**Data for this task**.

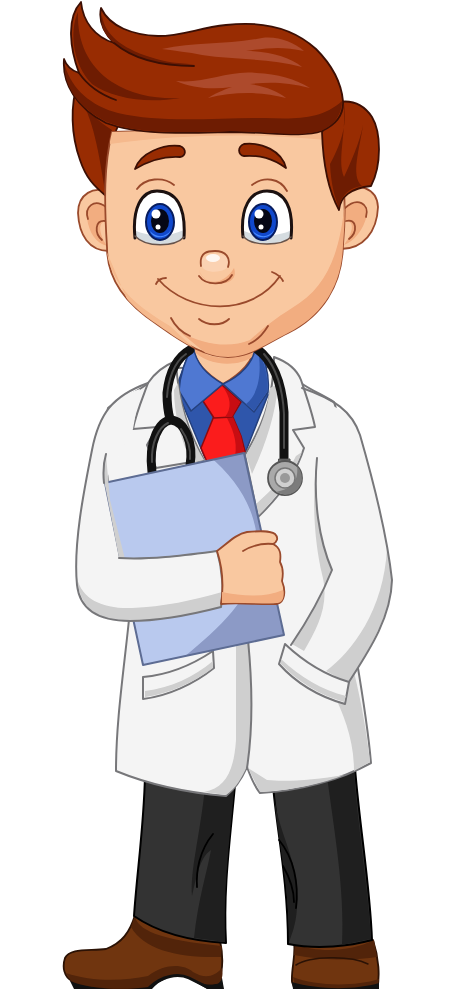
<!DOCTYPE html>
<html lang="en">
<head>
<meta charset="utf-8">
<title>Cartoon doctor</title>
<style>
:root{--skin:#f9c8a0;--skin-shade:#f2ad80;--skin-line:#9a4a2c;--hair:#982c02;--hair-dark:#6e1c02;--hair-light:#b4553a;--hair-line:#3c0f04;--coat:#f4f4f4;--coat-shade:#cfcfcf;--coat-line:#77777a;--shirt:#4f78d2;--shirt-shade:#2f56ab;--shirt-line:#24407e;--tie:#fb1c1c;--tie-shade:#c80d12;--tie-line:#8c0a0e;--board:#b9c9ee;--board-shade:#8c9ac6;--board-line:#5d6c93;--trouser:#333;--trouser-shade:#1f1f1f;--shoe:#70350f;--shoe-shade:#52240a;--iris:#1048cc}
html,body{margin:0;background:#fff;overflow:hidden}
svg{display:block;width:452px;height:989px}
.coat{fill:var(--coat);stroke:var(--coat-line);stroke-width:2}
.coat-shade{fill:var(--coat-shade)}
.coat-fold{fill:none;stroke:var(--coat-line);stroke-width:2}
.skin{fill:var(--skin);stroke:var(--skin-line);stroke-width:1.8}
.skin-shade{fill:var(--skin-shade)}
.skin-fold{fill:none;stroke:var(--skin-line);stroke-width:1.8}
.hair{fill:var(--hair);stroke:var(--hair-line);stroke-width:1.8}
.hair-dark{fill:var(--hair-dark)}
.hair-light{fill:var(--hair-light);opacity:.75}
.shirt{fill:var(--shirt);stroke:var(--shirt-line);stroke-width:1.5}
.tie{fill:var(--tie);stroke:var(--tie-line);stroke-width:1.5}
.trouser{fill:var(--trouser);stroke:#000;stroke-width:2}
.trouser-shade{fill:var(--trouser-shade)}
.shoe{fill:var(--shoe);stroke:#2b1205;stroke-width:1.8}
.tube{fill:none;stroke:#111;stroke-width:9}
.tube-shine{fill:none;stroke:#4a4a4a;stroke-width:2}
svg *{stroke-linejoin:round;stroke-linecap:round}
</style>
</head>
<body>
<svg viewBox="0 0 452 989" role="img" aria-label="Smiling cartoon doctor in a white coat holding a clipboard">
<defs>
  <clipPath id="face-clip"><path d="M112 132C104 165 104 200 107 247C107 280 126 304 158 325C186 345 206 357 228 357C250 357 262 346 288 333C322 316 342 286 343 245C348 190 342 145 320 126Z"/></clipPath>
  <clipPath id="left-eye-clip"><path id="left-eye-shape" d="M135 235C133 208 141 191 157 191C176 191 185 206 184 236C176 247 145 248 135 235Z"/></clipPath>
  <clipPath id="right-eye-clip"><path id="right-eye-shape" d="M243 235C241 207 250 191 267 191C285 191 293 208 291 236C283 246 251 247 243 235Z"/></clipPath>
  <clipPath id="board-clip"><path id="board-shape" d="M104 483L244 453L284 635L143 665Z"/></clipPath>
</defs>

<g id="shoes">
  <path d="M70 981L74 989H224L222 978Z" fill="#111"/>
  <path class="shoe" d="M135 915C130 932 122 943 106 949C88 951 70 948 65 958C62 967 64 977 72 981C94 989 126 990 148 986C160 978 172 973 181 975C194 979 206 986 217 983C224 972 223 955 220 940Z"/>
  <path d="M135 915C136 930 160 940 222 946L221 957C178 958 144 950 131 927Z" fill="var(--shoe-shade)"/>
  <path d="M66 973C92 982 124 981 148 976C165 963 184 964 193 972C205 979 214 977 222 968C224 978 220 985 215 984C200 987 192 976 180 975C168 974 158 982 148 987C120 991 84 988 71 981Z" fill="var(--shoe-shade)"/>
  <path d="M152 989C163 976 182 974 190 979L207 989Z" fill="#fff"/>
  <path d="M150 987C162 976 178 973 189 978L207 987" fill="none" stroke="#111" stroke-width="3"/>
  <path class="shoe" d="M294 942C296 956 291 969 292 982L295 990H377C380 977 379 958 373 940Z"/>
  <path d="M295 944C318 953 350 952 374 940L377 957C354 961 320 960 294 955Z" fill="var(--shoe-shade)"/>
  <path d="M293 977C315 986 354 987 379 979L377 990H296Z" fill="var(--shoe-shade)"/>
  <path d="M296 965C310 956 350 955 368 964" fill="none" stroke="#2b1205" stroke-width="1.5"/>
  <path d="M292 982C318 990 356 990 379 983V989H293Z" fill="#111"/>
</g>

<g id="trousers">
  <path class="trouser" d="M145 775C144 825 137 872 134 916C157 932 190 941 226 943C223 890 230 840 235 785Z"/>
  <path class="trouser-shade" d="M205 787L234 790C229 845 223 893 225 942L194 938C198 900 207 872 211 850C199 858 196 880 192 896C190 870 200 836 205 787Z"/>
  <path d="M213 834C199 851 196 872 197 887" fill="none" stroke="#000" stroke-width="1.8"/>
  <path class="trouser" d="M273 785C276 825 288 880 288 944C318 950 350 946 372 940C370 885 360 830 355 768Z"/>
  <path class="trouser-shade" d="M327 776L354 770C358 830 368 885 371 939L342 945C345 890 334 830 327 776ZM274 796C280 840 300 860 297 908C296 924 292 934 289 942C290 890 278 842 274 796Z"/>
  <path d="M279 840C294 858 299 884 296 908M283 866C291 880 294 892 294 902" fill="none" stroke="#000" stroke-width="1.8"/>
</g>

<g id="coat-body">
  <path class="coat" d="M164 368C150 388 120 398 108 408C100 440 110 520 130 610C124 670 116 720 116 771C150 785 190 793 226 796C236 788 242 778 247 767C251 778 255 787 260 793C300 791 340 780 371 763C367 715 358 670 350 620C352 520 350 450 334 402C318 392 296 384 283 367Z"/>
  <path class="coat-shade" d="M236 640L249 637C252 690 252 730 247 766C242 778 236 788 226 795L204 792C226 788 234 770 236 740Z"/>
  <path class="coat-shade" d="M332 690L354 672C362 705 367 735 370 762L354 771C354 740 344 715 332 690Z"/>
  <path class="coat-shade" d="M248 768L260 792C295 790 325 783 344 775C315 780 285 782 267 780Z"/>
  <path class="coat-fold" d="M248 640C253 690 252 735 247 768"/>
  <path class="coat" d="M143 677C168 675 192 665 213 651L214 668C194 684 168 696 143 699Z"/>
  <path class="coat-shade" d="M145 691C170 688 194 677 213 661V668C193 683 168 694 145 697Z"/>
</g>

<g id="shirt-and-tie">
  <path d="M187 358L176 388L205 458L244 456L268 395L262 353Z" fill="var(--shirt-shade)" stroke="var(--shirt-line)" stroke-width="1.5"/>
  <path class="skin" d="M192 342C193 362 207 374 223 384C240 374 254 362 256 342Z"/>
  <path class="skin-shade" d="M193 345C204 356 216 358 228 358C240 357 250 350 256 344L254 356C238 368 206 366 193 350Z"/>
  <path class="tie" d="M214 416L201 448L207 462L246 455L241 436L232 415Z"/>
  <path d="M226 416L232 415L241 436L245 455L235 457C238 440 232 428 226 416Z" fill="var(--tie-shade)"/>
  <path class="tie" d="M222 385L203 401L214 418L232 417L241 402Z"/>
  <path d="M222 386L240 402L232 417L225 417C232 408 231 397 222 386Z" fill="var(--tie-shade)"/>
  <path class="shirt" d="M193 346C186 358 180 375 179 391L191 411L223 384C207 375 196 364 193 346Z"/>
  <path class="shirt" d="M256 344C254 364 240 376 223 384L254 412L268 392C270 374 264 356 256 344Z"/>
  <path d="M258 350C264 362 269 376 267 392L254 411L246 404C259 394 262 372 258 350Z" fill="var(--shirt-shade)"/>
</g>

<g id="lapels">
  <path class="coat" d="M176 361C163 366 154 374 148 383C143 397 136 413 133 429L157 427L147 445L156 468L204 460C190 434 178 405 176 361Z"/>
  <path class="coat-shade" d="M178 383C182 415 192 440 204 460L192 463C180 440 174 412 174 390Z"/>
  <path class="coat" d="M274 357C288 362 297 370 301 380C306 395 312 412 315 427L293 430L304 448C296 474 278 498 258 517L245 455C260 430 274 400 274 357Z"/>
  <path class="coat-shade" d="M270 388C267 416 256 438 246 455L252 474C265 446 276 414 278 384ZM302 452C294 474 278 496 259 515L256 504C272 490 288 473 296 456Z"/>
</g>

<g id="stethoscope">
  <path class="tube" d="M190 350C176 358 169 375 167 393C167 406 168 412 170 419"/>
  <path class="tube-shine" d="M186 354C174 362 168 380 167 397"/>
  <path class="tube" d="M152 472C148 440 160 421 171 420C184 421 194 442 190 466" stroke-width="7"/>
  <path class="tube-shine" d="M152 462C151 442 159 427 168 423M181 429C188 439 191 449 190 459"/>
  <path class="tube" d="M257 349C275 362 282 386 284 412V458"/>
  <path class="tube-shine" d="M264 354C279 371 283 395 284 414V448"/>
  <path d="M279 459H290V468H279Z" fill="#777" stroke="#444"/>
  <circle cx="285" cy="478" r="17" fill="#a9a9a9" stroke="#555" stroke-width="1.8"/>
  <path d="M285 495A17 17 0 0 0 297 466C299 480 292 489 276 492Z" fill="#7c7c7c"/>
  <circle cx="285" cy="478" r="10" fill="#d0d0d0" stroke="#777" stroke-width="1.5"/>
  <circle cx="285" cy="478" r="5" fill="#999"/>
</g>

<g id="pocket-arm">
  <path d="M318 401C340 406 354 417 360 435C373 480 387 535 392 580C391 620 366 655 347 685L291 645C306 623 320 600 332 570C319 540 313 500 318 458Z" fill="var(--coat)"/>
  <path class="coat-shade" d="M317 458C311 500 320 540 332 570C322 596 308 620 292 644L304 651C318 627 330 604 322 574C315 545 311 500 317 458Z"/>
  <path class="coat-shade" d="M387 548C390 565 392 580 391 592C386 622 365 656 348 683L326 671C352 652 384 610 387 548Z"/>
  <path class="coat-fold" d="M302 388C334 399 352 411 360 435C373 480 387 535 392 580C391 620 366 655 347 685M317 458C313 500 319 540 332 570C320 600 306 623 291 645"/>
  <path class="coat" d="M285 644C303 661 325 675 349 682L345 704C320 697 296 683 279 664Z"/>
  <path class="coat-shade" d="M281 659C300 677 322 690 346 696L344 702C320 695 298 682 281 664Z"/>
</g>

<g id="clipboard">
  <use href="#board-shape" fill="var(--board)"/>
  <path clip-path="url(#board-clip)" d="M208 455C244 485 260 520 257 556C254 600 214 632 178 662L290 640L246 448Z" fill="var(--board-shade)"/>
  <use href="#board-shape" fill="none" stroke="var(--board-line)" stroke-width="2"/>
</g>

<g id="holding-arm">
  <path d="M140 389C108 399 97 422 92 450C84 490 73 545 77 585C80 612 102 621 130 621C162 621 194 614 221 607C224 590 222 568 217 551C186 555 150 560 119 558L104 483L133 429Z" fill="var(--coat)"/>
  <path class="coat-shade" d="M77 578C82 600 104 609 132 608C163 607 194 600 222 592L221 607C190 615 160 621 130 621C98 620 80 610 77 578Z"/>
  <path class="coat-shade" d="M106 455C103 470 103 478 106 490L119 558L125 559L110 500Z"/>
  <path class="coat-fold" d="M148 383C112 396 99 414 92 450C84 490 73 545 77 585C80 612 102 621 130 621C162 621 194 614 221 607C224 590 222 568 217 551C186 555 150 560 119 558M106 454C103 464 103 473 104 483"/>
  <path class="skin" d="M217 551C228 543 236 534 247 532C258 531 270 530 275 534C279 538 277 542 273 544C281 548 281 555 280 562C284 569 283 576 282 581C286 591 285 602 277 604C258 605 240 602 221 604C224 585 222 566 217 551Z"/>
  <path class="skin-shade" d="M222 592C242 596 264 598 283 590C285 598 282 604 275 603C256 604 240 602 222 603Z"/>
  <path class="skin-fold" d="M273 544C263 543 253 545 243 551"/>
</g>

<g id="ears">
  <path class="skin" d="M109 193C94 185 78 194 78 213C79 235 89 251 109 251Z"/>
  <path class="skin-shade" d="M107 207C95 198 85 205 87 218C89 233 96 243 107 246C97 231 99 220 107 222Z"/>
  <path class="skin-fold" d="M106 207C94 198 84 207 88 219M105 221C95 220 94 233 102 240"/>
  <path class="skin" d="M340 193C358 181 377 188 378 207C377 232 363 249 341 249Z"/>
  <path class="skin-shade" d="M344 208C357 198 368 203 367 215C363 231 354 241 344 245C355 230 354 219 344 222Z"/>
  <path class="skin-fold" d="M345 208C357 197 370 203 366 217M346 221C357 218 358 232 349 239"/>
</g>

<g id="side-hair">
  <path class="hair" d="M78 82C70 105 71 135 80 160C86 178 94 186 106 196C106 166 108 148 118 126Z"/>
  <path class="hair-dark" d="M77 93C87 110 96 120 112 130C108 146 106 166 105 191C99 155 94 118 77 93Z"/>
</g>

<g id="face">
  <path class="skin" d="M112 132C104 165 104 200 107 247C107 280 126 304 158 325C186 345 206 357 228 357C250 357 262 346 288 333C322 316 342 286 343 245C348 190 342 145 320 126Z"/>
  <g clip-path="url(#face-clip)">
    <path class="skin-shade" d="M345 200C340 256 326 288 292 308C273 320 262 329 250 340C228 349 203 344 180 332L220 365L300 345L355 280Z"/>
    <path d="M106 250C112 288 140 308 170 326L195 349L140 330Z" fill="#f5b98d"/>
    <path d="M110 130H325V140C260 133 180 134 110 144Z" fill="#f5b98d"/>
  </g>
  <path class="skin-fold" d="M158 279C189 315 252 317 280 276M156 284C158 280 161 278 166 278M272 272C277 274 281 277 283 281M199 319C207 326 222 326 229 319M171 318C176 328 183 333 190 336M268 326C262 336 256 341 249 344"/>
  <path class="skin-shade" d="M199 270C205 287 224 285 234 268C238 280 227 285 216 283C207 282 201 278 199 270Z"/>
  <path d="M201 262C202 252 227 250 229 262C231 274 200 276 201 262Z" fill="#fbd2b2"/>
  <ellipse cx="213" cy="258" rx="7" ry="4" fill="#fff" opacity=".8"/>
  <path class="skin-fold" d="M201 266C199 252 208 251 215 251C226 251 231 258 228 267M199 276C206 286 226 286 232 275"/>
</g>

<g id="eyes">
  <path class="skin-fold" d="M137 189C145 178 163 176 174 185M252 185C264 176 280 178 287 191"/>
  <use href="#left-eye-shape" fill="#fff"/>
  <use href="#right-eye-shape" fill="#fff"/>
  <path clip-path="url(#left-eye-clip)" d="M130 228C148 238 170 238 188 228V250H130Z" fill="#d5dce0"/>
  <path clip-path="url(#right-eye-clip)" d="M238 228C256 238 278 238 296 228V250H238Z" fill="#d5dce0"/>
  <g id="iris-and-pupil">
    <ellipse cx="160" cy="222" rx="14" ry="18" fill="var(--iris)" stroke="#071c5e" stroke-width="2"/>
    <path d="M150 231C156 238 166 238 171 230C168 239 153 240 150 231Z" fill="#4a8cff"/>
    <ellipse cx="160" cy="221" rx="9" ry="12" fill="#050716"/>
    <circle cx="156" cy="214" r="4.5" fill="#fff"/>
    <circle cx="158" cy="227" r="2.5" fill="#fff"/>
  </g>
  <use href="#iris-and-pupil" x="103"/>
  <path d="M135 238C132 209 141 191 157 191C176 191 186 206 184 238M243 237C240 208 250 191 267 191C285 191 294 208 291 238" fill="none" stroke="#1c1110" stroke-width="3"/>
  <path d="M135 236C146 248 175 247 184 237M243 236C252 247 282 246 291 237" fill="none" stroke="#67544c" stroke-width="1.5"/>
</g>

<g id="eyebrows">
  <path class="hair" d="M135 169C140 153 163 144 180 146C187 149 186 156 180 157C164 156 150 160 135 169Z"/>
  <path class="hair" d="M286 168C282 151 262 142 244 144C237 147 238 155 244 156C260 155 272 158 286 168Z"/>
</g>

<g id="hair">
  <path class="hair" d="M322 132C323 165 328 190 339 210C340 197 351 188 371 186C382 165 381 132 372 117C364 105 352 100 339 102Z"/>
  <path class="hair-dark" d="M344 104C348 125 339 148 330 164C331 185 335 198 339 208C341 194 351 187 362 186C350 176 360 148 363 125C360 142 350 164 344 177C337 160 346 136 344 104Z"/>
  <path class="hair" d="M64 59C62 83 76 108 106 123C140 136 190 133 230 132C270 132 302 138 322 131C335 125 344 115 343 101C341 79 329 62 316 49C292 27 260 21 226 25C198 28 182 36 158 36C133 35 110 27 101 8C98 22 104 33 114 43C95 37 83 22 81 2C66 18 70 49 79 73C70 70 66 65 64 59Z"/>
  <path class="hair-dark" d="M65 66C72 89 91 106 118 113C165 124 220 117 264 118C296 119 321 120 342 101C342 116 332 127 320 131C298 137 268 131 230 131C188 132 140 135 107 122C78 108 64 86 65 66Z"/>
  <path class="hair-dark" d="M78 12C77 42 88 66 112 82C132 95 156 99 180 98C146 104 112 98 92 84C73 65 69 32 78 12ZM102 16C105 34 121 48 150 57C165 62 180 64 195 64C165 68 136 60 115 44C104 35 100 26 102 16Z"/>
  <path class="hair-light" d="M162 49C196 42 226 45 262 38C278 36 293 42 304 51C282 46 266 48 246 51C268 51 290 57 302 67C270 58 234 60 202 55C188 52 176 51 162 49ZM176 81C206 84 228 70 256 73C278 74 295 79 310 88C286 82 270 82 250 84C264 86 278 91 286 98C260 91 232 92 208 98C220 91 226 89 232 87C212 90 192 88 176 81Z"/>
  <path d="M79 73C88 86 99 94 116 100M114 43C133 59 159 66 194 66" fill="none" stroke="var(--hair-line)" stroke-width="1.8"/>
</g>
</svg>
</body>
</html>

**Aim of the task**.
Match on "opacity": copy every line in the records that has it.

**Exercise response**.
.hair-light{fill:var(--hair-light);opacity:.75}
  <ellipse cx="213" cy="258" rx="7" ry="4" fill="#fff" opacity=".8"/>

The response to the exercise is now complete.